PROBLEM STATEMENT => Look through the entries for the string "warp", and copy each line that holds it.
====
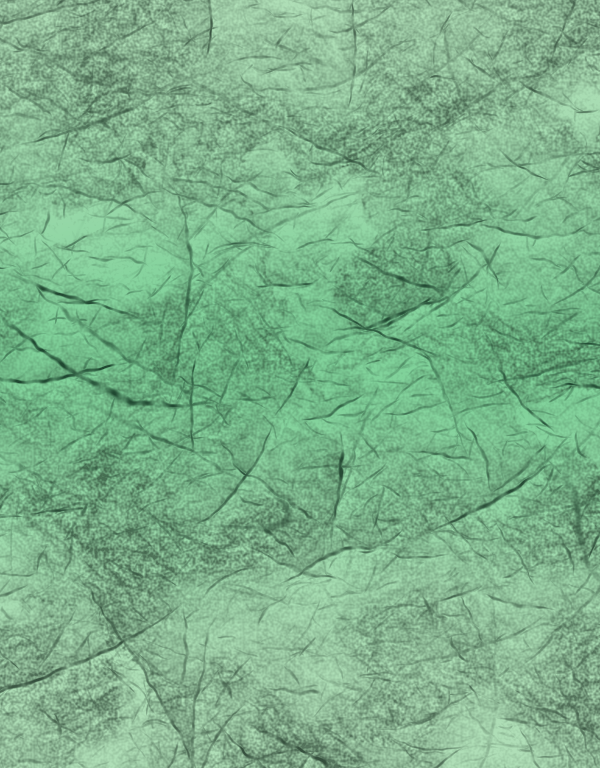
This texture is drawn by a WebGL 2 fragment shader. Its source:

```glsl
#version 300 es
precision highp float;

#define BAND_CENTER 0.53
#define BAND_WIDTH 0.25
#define BASE_TONE 0.31
#define BLOTCH_SCALE 3.8
#define BLOTCH_DEPTH 0.72
#define WRINKLE_SCALE 17.0
#define WRINKLE_DEPTH 0.42
#define GRAIN_SCALE 215.0
#define GRAIN_DEPTH 0.62
#define CREASE_WIDTH 0.0032
#define CREASE_DEPTH 0.95
#define RELIEF_DEPTH 0.26

uniform vec2 u_resolution;
out vec4 fragColor;

vec2 hash2(vec2 p) {
    vec3 q = fract(p.xyx * vec3(0.1031, 0.1030, 0.0973));
    q += dot(q, q.yzx + 33.33);
    return fract((q.xx + q.yz) * q.zy);
}

float cornerSlope(vec2 cell, vec2 offset) {
    float angle = 6.2832 * hash2(cell).x;
    return dot(vec2(cos(angle), sin(angle)), offset);
}

float gradientNoise(vec2 p) {
    vec2 i = floor(p), f = p - i, e = vec2(1.0, 0.0);
    vec2 u = f * f * f * (f * (f * 6.0 - 15.0) + 10.0);
    float low = mix(cornerSlope(i, f), cornerSlope(i + e, f - e), u.x);
    float high = mix(cornerSlope(i + e.yx, f - e.yx), cornerSlope(i + 1.0, f - 1.0), u.x);
    return 1.4 * mix(low, high, u.y);
}

float fbm(vec2 p) {
    float sum = 0.0, gain = 0.6;
    for (int i = 0; i < 5; i++) {
        sum += gain * gradientNoise(p);
        p = mat2(1.6, 1.2, -1.2, 1.6) * p + 7.3;
        gain *= 0.52;
    }
    return sum;
}

// Thin wavy streaks running along one direction
float streaks(vec2 p, float angle) {
    vec2 q = mat2(cos(angle), -sin(angle), sin(angle), cos(angle)) * p;
    float n = gradientNoise(q * vec2(0.8, 2.3) * WRINKLE_SCALE + angle * 31.0);
    float fine = gradientNoise(q * vec2(1.6, 4.2) * WRINKLE_SCALE + angle * 17.0);
    return 1.0 - smoothstep(0.0, 0.24, abs(n)) - 0.35 + 0.9 * fine;
}

// Scattered bent folds: x is the dark line, y the shading beside it
vec2 creases(vec2 p, float scale, float width) {
    vec2 g = p * scale, home = floor(g), result = vec2(0.0);
    float pixel = scale / u_resolution.x;
    for (int n = 0; n < 18; n++) {
        int k = n / 2;
        vec2 cell = home + vec2(k % 3 - 1, k / 3 - 1);
        vec2 seed = cell + scale * 9.1 + float(n % 2) * 137.0;
        vec2 place = hash2(seed), form = hash2(seed + 71.7), look = hash2(seed + 213.1);
        float reach = mix(0.3, 0.95, form.x * form.x);
        float turn = 2.0 * form.y - 1.0;
        float angle = turn * (0.4 + 1.0 * abs(turn)) + 0.15;
        vec2 q = g - cell - place;
        q = mat2(cos(angle), -sin(angle), sin(angle), cos(angle)) * q;
        q.y += (look.x - 0.5) * 0.5 * q.x * q.x / reach;
        float along = q.x / reach;
        float taper = max(0.0, 1.0 - along * along);
        float w = width * scale * taper;
        float line = 1.0 - smoothstep(w * 0.2, w + pixel, abs(q.y));
        result.x = max(result.x, line * smoothstep(0.0, 0.6, taper) * look.y);
        float side = smoothstep(-0.02, 0.02, q.y) * 2.0 - 1.0;
        result.y += side * exp(-11.0 * abs(q.y)) * taper * look.y;
    }
    return result;
}

void main() {
    vec2 p = gl_FragCoord.xy / u_resolution.x;
    float height = gl_FragCoord.y / u_resolution.y;
    vec2 warp = vec2(fbm(p * 5.0 + 3.1), fbm(p * 5.0 + 41.7));
    vec2 rough = p + 0.018 * warp + 0.003 * gradientNoise(p * 45.0);
    // Saturated band across pale cloth
    float bandPos = (height - BAND_CENTER + 0.04 * warp.x) / BAND_WIDTH;
    float band = exp(-bandPos * bandPos);
    vec3 paper = mix(vec3(0.66, 0.84, 0.69), vec3(0.48, 0.79, 0.58), band);
    vec3 shade = mix(vec3(0.38, 0.51, 0.41), vec3(0.28, 0.47, 0.34), band);
    vec3 ink = mix(vec3(0.21, 0.31, 0.24), vec3(0.12, 0.28, 0.19), band);
    // Cloudy stains and bare pools with a ragged rim
    float blotch = fbm(p * vec2(0.8, 1.1) * BLOTCH_SCALE + 0.35 * warp + 11.0);
    float pool = fbm(p * 2.6 + 0.3 * warp + 57.0);
    float bare = smoothstep(0.25, 0.34, pool) * (1.0 - smoothstep(0.34, 0.6, pool));
    float rim = smoothstep(0.18, 0.26, pool) * (1.0 - smoothstep(0.26, 0.29, pool));
    float tone = BASE_TONE + BLOTCH_DEPTH * blotch - 0.2 * bare + 0.12 * rim;
    float worn = smoothstep(0.0, 0.75, tone);
    // Fine crumpling in patches of changing direction
    vec2 flow = p + 0.035 * warp;
    float patchMix = smoothstep(-0.12, 0.12, gradientNoise(p * 4.5 + 71.0));
    float crumple = mix(streaks(flow, 0.35), streaks(flow, -0.65), patchMix);
    tone += WRINKLE_DEPTH * (0.2 + 0.8 * worn) * crumple;
    // Stippled pigment
    float grain = gradientNoise(p * GRAIN_SCALE) + 0.6 * gradientNoise(p * GRAIN_SCALE * 0.57 + 5.0);
    tone += GRAIN_DEPTH * (0.3 + 0.7 * worn) * grain;
    // Folds at four sizes, then long broken cracks
    vec2 large = creases(rough, 3.0, CREASE_WIDTH);
    vec2 medium = creases(rough + 4.3, 6.5, CREASE_WIDTH * 0.8);
    vec2 small = creases(rough + 8.7, 13.0, CREASE_WIDTH * 0.65);
    vec2 tiny = creases(rough + 2.9, 23.0, CREASE_WIDTH * 0.5);
    float crackField = gradientNoise(rough * vec2(1.8, 5.0) + vec2(0.7 * p.y, 1.3 * p.x) + 23.0);
    float crack = 1.0 - smoothstep(0.004, 0.026, abs(crackField));
    crack *= smoothstep(-0.1, 0.35, gradientNoise(p * 4.0 + 31.0)) * (0.3 + 0.7 * band);
    tone += RELIEF_DEPTH * (large.y + 0.8 * medium.y + 0.6 * small.y + 0.3 * tiny.y);
    float line = max(max(large.x, 0.85 * medium.x), max(max(0.65 * small.x, 0.45 * tiny.x), crack));
    line *= 0.75 + 0.8 * gradientNoise(p * 50.0);
    vec3 color = mix(paper, shade, clamp(tone, -0.1, 1.15));
    fragColor = vec4(mix(color, ink, clamp(CREASE_DEPTH * line, 0.0, 1.0)), 1.0);
}
```
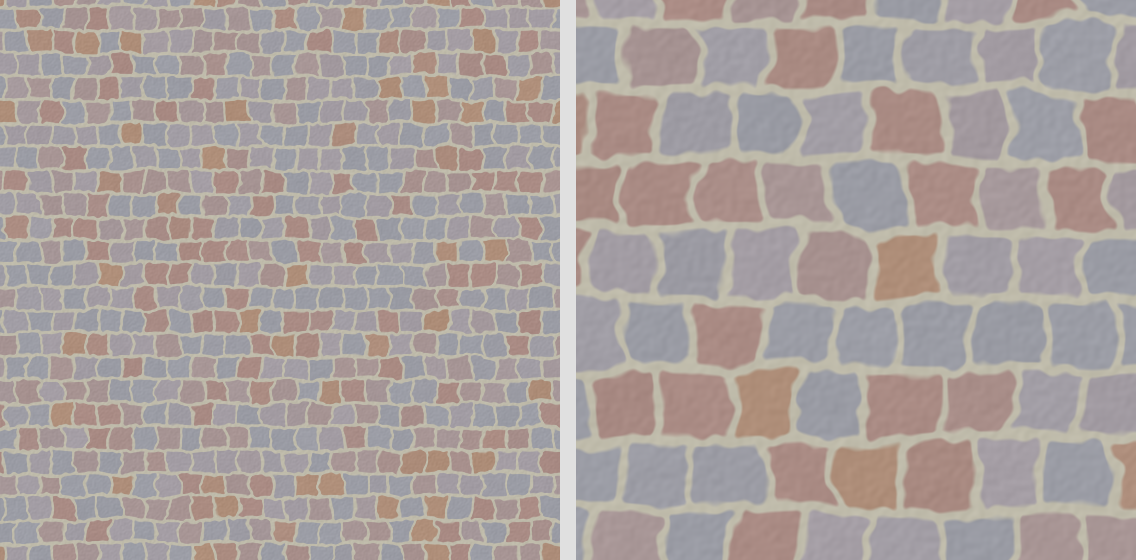
Left, the full canvas; right, a detail of the centre.
A three.js fragment shader for this texture:

```glsl
// Weathered cobble paving: 24 x 24 stones in half-shifted rows with pale grout.
// A grid is bent by periodic noise, each cell becomes a rounded box, and
// a hash per cell picks its tint from a grey - mauve - red - orange ramp.

#define STONES 24.0                   // stones across and rows down
#define ORIGIN vec2(0.2, 0.72)        // grid offset, in cells
#define JOINT vec2(0.062, 0.070)      // half width of the grout, in cells
#define CORNER 0.07                   // corner radius of a stone
#define BEND vec2(0.27, 0.21)         // slow drift of the joints
#define CHIP 0.115                    // small ragged wear on the edges
#define SOFT 0.032                    // edge smoothing, in cells
#define GRAIN 0.035                   // strength of the surface relief

varying vec2 vUv;

const vec3 GROUT = vec3(0.748, 0.733, 0.668);
const vec3 SLATE = vec3(0.606, 0.612, 0.646);
const vec3 LILAC = vec3(0.638, 0.612, 0.640);
const vec3 MAUVE = vec3(0.652, 0.580, 0.578);
const vec3 BRICK = vec3(0.662, 0.542, 0.515);
const vec3 OCHRE = vec3(0.682, 0.555, 0.472);

float hash(vec2 p) {
  vec3 q = fract(vec3(p.xyx) * 0.1031);
  q += dot(q, q.yzx + 33.33);
  return fract((q.x + q.y) * q.z);
}

// Value noise in -0.5..0.5; freq lattice steps per cell, wrapping at the canvas
float noise(vec2 p, float freq, float seed) {
  p *= freq;
  float period = STONES * freq;
  vec2 i = floor(p);
  vec2 f = fract(p);
  f = f * f * (3.0 - 2.0 * f);
  vec2 a = mod(i, period) + seed;
  vec2 b = mod(i + 1.0, period) + seed;
  float low = mix(hash(a), hash(vec2(b.x, a.y)), f.x);
  float high = mix(hash(vec2(a.x, b.y)), hash(b), f.x);
  return mix(low, high, f.y) - 0.5;
}

// Slow bends plus fine chips, in cells
vec2 warp(vec2 p) {
  vec2 bend = vec2(noise(p, 2.0, 11.0), noise(p, 1.0, 83.0));
  vec2 chip = vec2(noise(p, 5.0, 157.0), noise(p, 5.0, 311.0));
  return bend * BEND + chip * CHIP;
}

// Signed distance to a rounded box centred on zero
float roundedBox(vec2 p, vec2 halfSize, float radius) {
  vec2 d = abs(p) - halfSize + radius;
  return length(max(d, 0.0)) + min(max(d.x, d.y), 0.0) - radius;
}

vec3 stoneColor(vec2 id) {
  float h = hash(id + 47.0);
  vec3 color = mix(SLATE, LILAC, smoothstep(0.22, 0.42, h));
  color = mix(color, MAUVE, smoothstep(0.46, 0.62, h));
  color = mix(color, BRICK, smoothstep(0.68, 0.80, h));
  color = mix(color, OCHRE, smoothstep(0.87, 0.96, h));
  return color + 0.016 * (hash(id + 131.0) - 0.5);
}

void main() {
  vec2 grid = vUv * STONES - ORIGIN;
  vec2 p = grid + warp(grid);

  // Even rows move by half a stone
  float row = floor(p.y);
  p.x -= 0.5 * (1.0 - mod(row, 2.0));
  vec2 id = mod(vec2(floor(p.x), row), STONES);

  // Stone shape, with slightly varied size
  vec2 halfSize = 0.5 - JOINT - 0.02 * (hash(id + 211.0) - 0.5);
  float dist = roundedBox(fract(p) - 0.5, halfSize, CORNER);
  float stone = 1.0 - smoothstep(-SOFT, SOFT, dist);
  vec3 color = mix(GROUT, stoneColor(id), stone);

  // Fine relief lit from the upper left
  vec2 lightStep = vec2(-0.035, 0.035);
  float relief = noise(grid, 11.0, 401.0) - noise(grid + lightStep, 11.0, 401.0);
  float mottling = noise(grid, 4.0, 503.0);
  color += GRAIN * relief + 0.012 * mottling;

  gl_FragColor = vec4(color, 1.0);
}
```
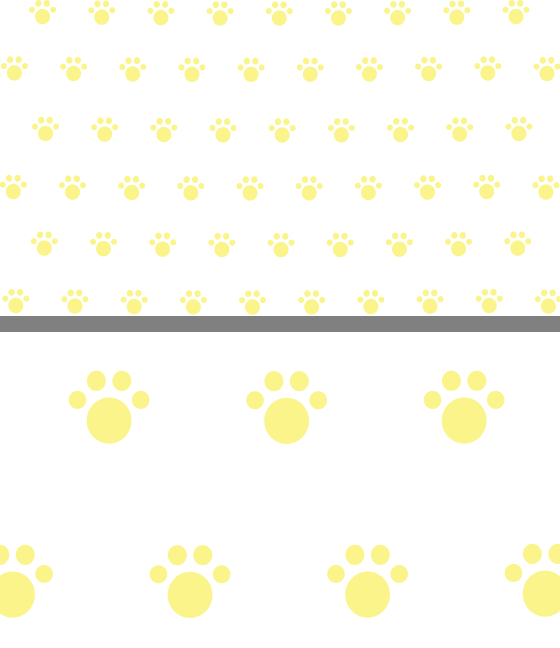
Top, the full canvas; bottom, a detail of the centre.
Reproduce this pattern procedurally as a Shadertoy shader.

```glsl
const vec3 PAPER = vec3(1.0);
const vec3 LEMON = vec3(0.98, 0.955, 0.54);
const float CANVAS_HEIGHT = 432.0;   // design units, y runs downward
const float COLUMN_STEP = 80.9;
const float COLUMN_WAVE = 8.0;       // columns per vertical drift cycle
const float DRIFT = 2.0;
const int ROWS = 6;

// Pad centre of the first paw in each staggered row
const vec2 ROW_START[ROWS] = vec2[ROWS](
    vec2(58.2, 22.7), vec2(19.7, 99.7), vec2(62.2, 182.5),
    vec2(18.2, 261.8), vec2(60.6, 339.2), vec2(21.6, 417.7));

float ellipseDistance(vec2 p, vec2 radii) {
    return (length(p / radii) - 1.0) * min(radii.x, radii.y);
}

// Round pad with two mirrored pairs of toes
float pawDistance(vec2 p) {
    vec2 mirrored = vec2(abs(p.x), p.y);
    float pad = ellipseDistance(p, vec2(10.2, 10.5));
    float innerToe = ellipseDistance(mirrored - vec2(5.8, -18.1), vec2(4.3, 4.6));
    float outerToe = ellipseDistance(mirrored - vec2(14.4, -9.4), vec2(4.0, 4.1));
    return min(pad, min(innerToe, outerToe));
}

// Nearest paw in a row, each column drifting slightly downward
float rowDistance(vec2 p, vec2 start, float stepX, float drift) {
    vec2 local = p - start;
    float column = round(local.x / stepX);
    local.x -= column * stepX;
    local.y -= drift * abs(sin(3.14159 * column / COLUMN_WAVE));
    return pawDistance(local);
}

void mainImage(out vec4 fragColor, in vec2 fragCoord) {
    float unitsPerPixel = CANVAS_HEIGHT / iResolution.y;
    vec2 p = vec2(fragCoord.x, iResolution.y - fragCoord.y) * unitsPerPixel;

    float d = CANVAS_HEIGHT;
    for (int row = 0; row < ROWS; row++) {
        d = min(d, rowDistance(p, ROW_START[row], COLUMN_STEP, DRIFT));
    }

    // One pixel wide edge smoothing
    float coverage = clamp(0.5 - d / unitsPerPixel, 0.0, 1.0);
    fragColor = vec4(mix(PAPER, LEMON, coverage), 1.0);
}
```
====
EXERCISE ANSWER =>
    vec2 warp = vec2(fbm(p * 5.0 + 3.1), fbm(p * 5.0 + 41.7));
    vec2 rough = p + 0.018 * warp + 0.003 * gradientNoise(p * 45.0);
    float bandPos = (height - BAND_CENTER + 0.04 * warp.x) / BAND_WIDTH;
    float blotch = fbm(p * vec2(0.8, 1.1) * BLOTCH_SCALE + 0.35 * warp + 11.0);
    float pool = fbm(p * 2.6 + 0.3 * warp + 57.0);
    vec2 flow = p + 0.035 * warp;
vec2 warp(vec2 p) {
  vec2 p = grid + warp(grid);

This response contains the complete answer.